Below are records; how many of their lines contain "floor"? Give the number and no other words.

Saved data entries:
^^^^
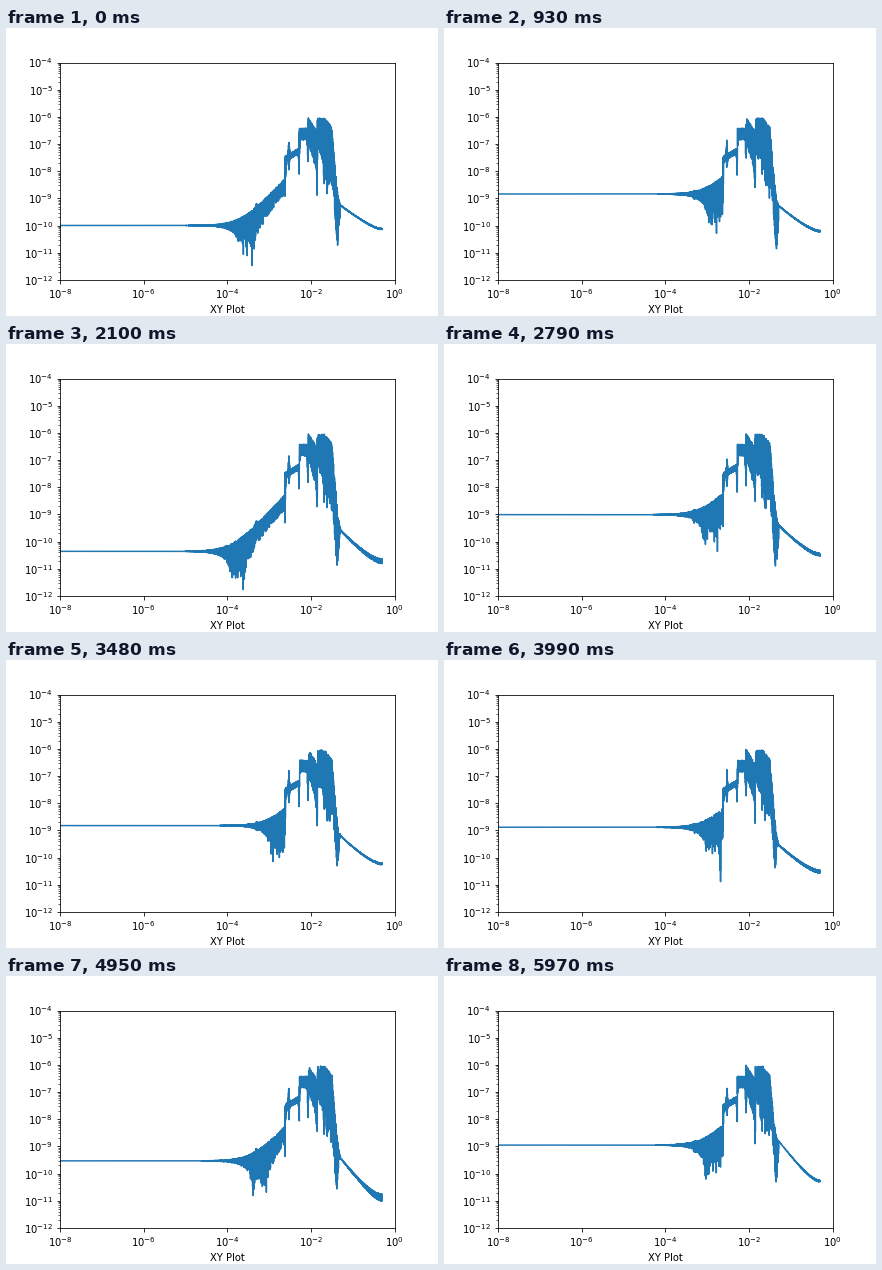
These frames come from a looping animation (432 by 288 pixels, 6 s). A matplotlib script:

```python
import numpy as np
import matplotlib.pyplot as plt
from matplotlib.animation import FuncAnimation
from matplotlib.ticker import LogLocator

FRAMES, INTERVAL = 200, 30
STEP, TAIL = -2.624, -1.297  # log10 frequency where the regions meet

# Key points of the drift: phase of the flat level, tail end, tail curvature
KEYS = np.array([0, 31, 70, 116, 150, 165, 199])
PHASE = np.array([1.506, 0.348, 1.543, 0.22, 0.907, 1.38, 0.761])
END = [-10.12, -10.2, -10.71, -10.23, -10.79, -10.86, -10.27]
BEND = [0.03, 0.07, 0.21, 0.13, 0.06, 0.61, 0.7]
TURNS = np.pi * np.round(0.3 * KEYS)

# Narrow downward spikes: log10 frequency, depth in decades
DIPS = [(STEP, 1.8), (-2.53, 0.45), (-2.285, 0.85), (-2.075, 1.1),
        (-1.86, 0.8), (-1.69, 0.7), (-1.62, 0.6)]

PER_PIXEL = 16
x = np.arange(-5, np.log10(0.5), 1 / (PER_PIXEL * 41.85))
x = np.concatenate([[-9], x, [np.log10(0.5)]])
freq = 10 ** x
column = np.arange(x.size) // PER_PIXEL
left, right = x < STEP, x > TAIL
mid = ~left & ~right


def spike(center, width=0.012):
    return np.exp(-np.abs((x - center) / width) ** 1.5)


def ramp(start):
    return np.maximum(x - start, 0)


def band_edges():
    zones = [x < -2.28, x < -2.08, x < -1.85]
    top = np.select(zones, [-7.45 + 0.9 * (x - STEP), -6.42,
                            -6.0 - 2.4 * ramp(-2.08)], -6.05)
    width = np.select(zones, [0.2, 0.42, 0.85 + 2.5 * ramp(-2.08)],
                      1 + 3.5 * ramp(-1.85))
    top = top - 2 * ramp(-1.67) - 17 * ramp(-1.505)
    low = top - np.minimum(width, 2)
    for center, depth in DIPS:
        low -= depth * spike(center)
    return top + 0.65 * spike(-2.53), low


TOP, LOW = band_edges()


def spectrum(frame):
    rng = np.random.default_rng(frame)
    phase = np.interp(frame, KEYS, PHASE + TURNS)
    level = 1.55e-9 * abs(np.cos(phase)) + 1e-12
    end = 10 ** np.interp(frame, KEYS, END)
    bend = np.interp(frame, KEYS, BEND)
    wave = np.cos(rng.uniform(0, 2 * np.pi, x.size))

    # Flat level plus leakage of alternating sign
    leak = 5.3e-9 * 10 ** (1.65 * (x - STEP)) * (1 + 0.4 * spike(-3.31, 0.03))
    leak *= 0.65 + 0.35 * wave
    sign = rng.choice([-1, 1], x.size)
    y = np.abs(level + sign * leak * np.exp(0.25j * rng.normal(size=x.size)))

    # Smooth tail
    s = np.sin(np.pi * freq)
    tail = end * (1 - bend + bend / s) / s
    y[right] = (tail + 4e-12 * wave / s ** 0.6)[right]

    # Filled band with a wandering notch at its right end
    notch = rng.normal(-1.365, 0.012)
    floor = rng.normal(-10.8, 0.35) + 20 * np.abs(x - notch)
    drops = np.abs(rng.normal(size=column[-1] + 1))[column]
    low = LOW - 0.25 * drops * np.clip((x + 2.05) / 0.4, 0, 1)
    low = np.where(x > -1.5, np.maximum(low, floor), low)
    top = np.log10(10 ** TOP + tail * (x > -1.5))
    low = np.minimum(low, top)
    y[mid] = 10 ** (low + (top - low) * (1 + wave) / 2)[mid]
    return y


fig = plt.figure(figsize=(6, 4), dpi=72, facecolor="white")
fig.subplots_adjust(left=0.125, right=0.9, bottom=0.125, top=0.88)
ax = fig.add_subplot()
ax.set_xscale("log")
ax.set_yscale("log")
ax.set_xlim(1e-8, 1)
ax.set_ylim(1e-12, 1e-4)
ax.set_xticks(10.0 ** np.arange(-8, 1, 2))
ax.set_xticks([], minor=True)
ax.set_yticks(10.0 ** np.arange(-12, -3))
ax.yaxis.set_minor_locator(LogLocator(subs=np.arange(2, 10), numticks=99))
ax.yaxis.set_minor_formatter("")
ax.set_xlabel("XY Plot")
line, = ax.plot(freq, spectrum(0), color="C0", lw=1.5)


def update(frame):
    line.set_ydata(spectrum(frame))
    return line,


anim = FuncAnimation(fig, update, frames=FRAMES, interval=INTERVAL,
                     repeat=True, repeat_delay=0)
plt.show()
```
^^^^
**Result for this task**
2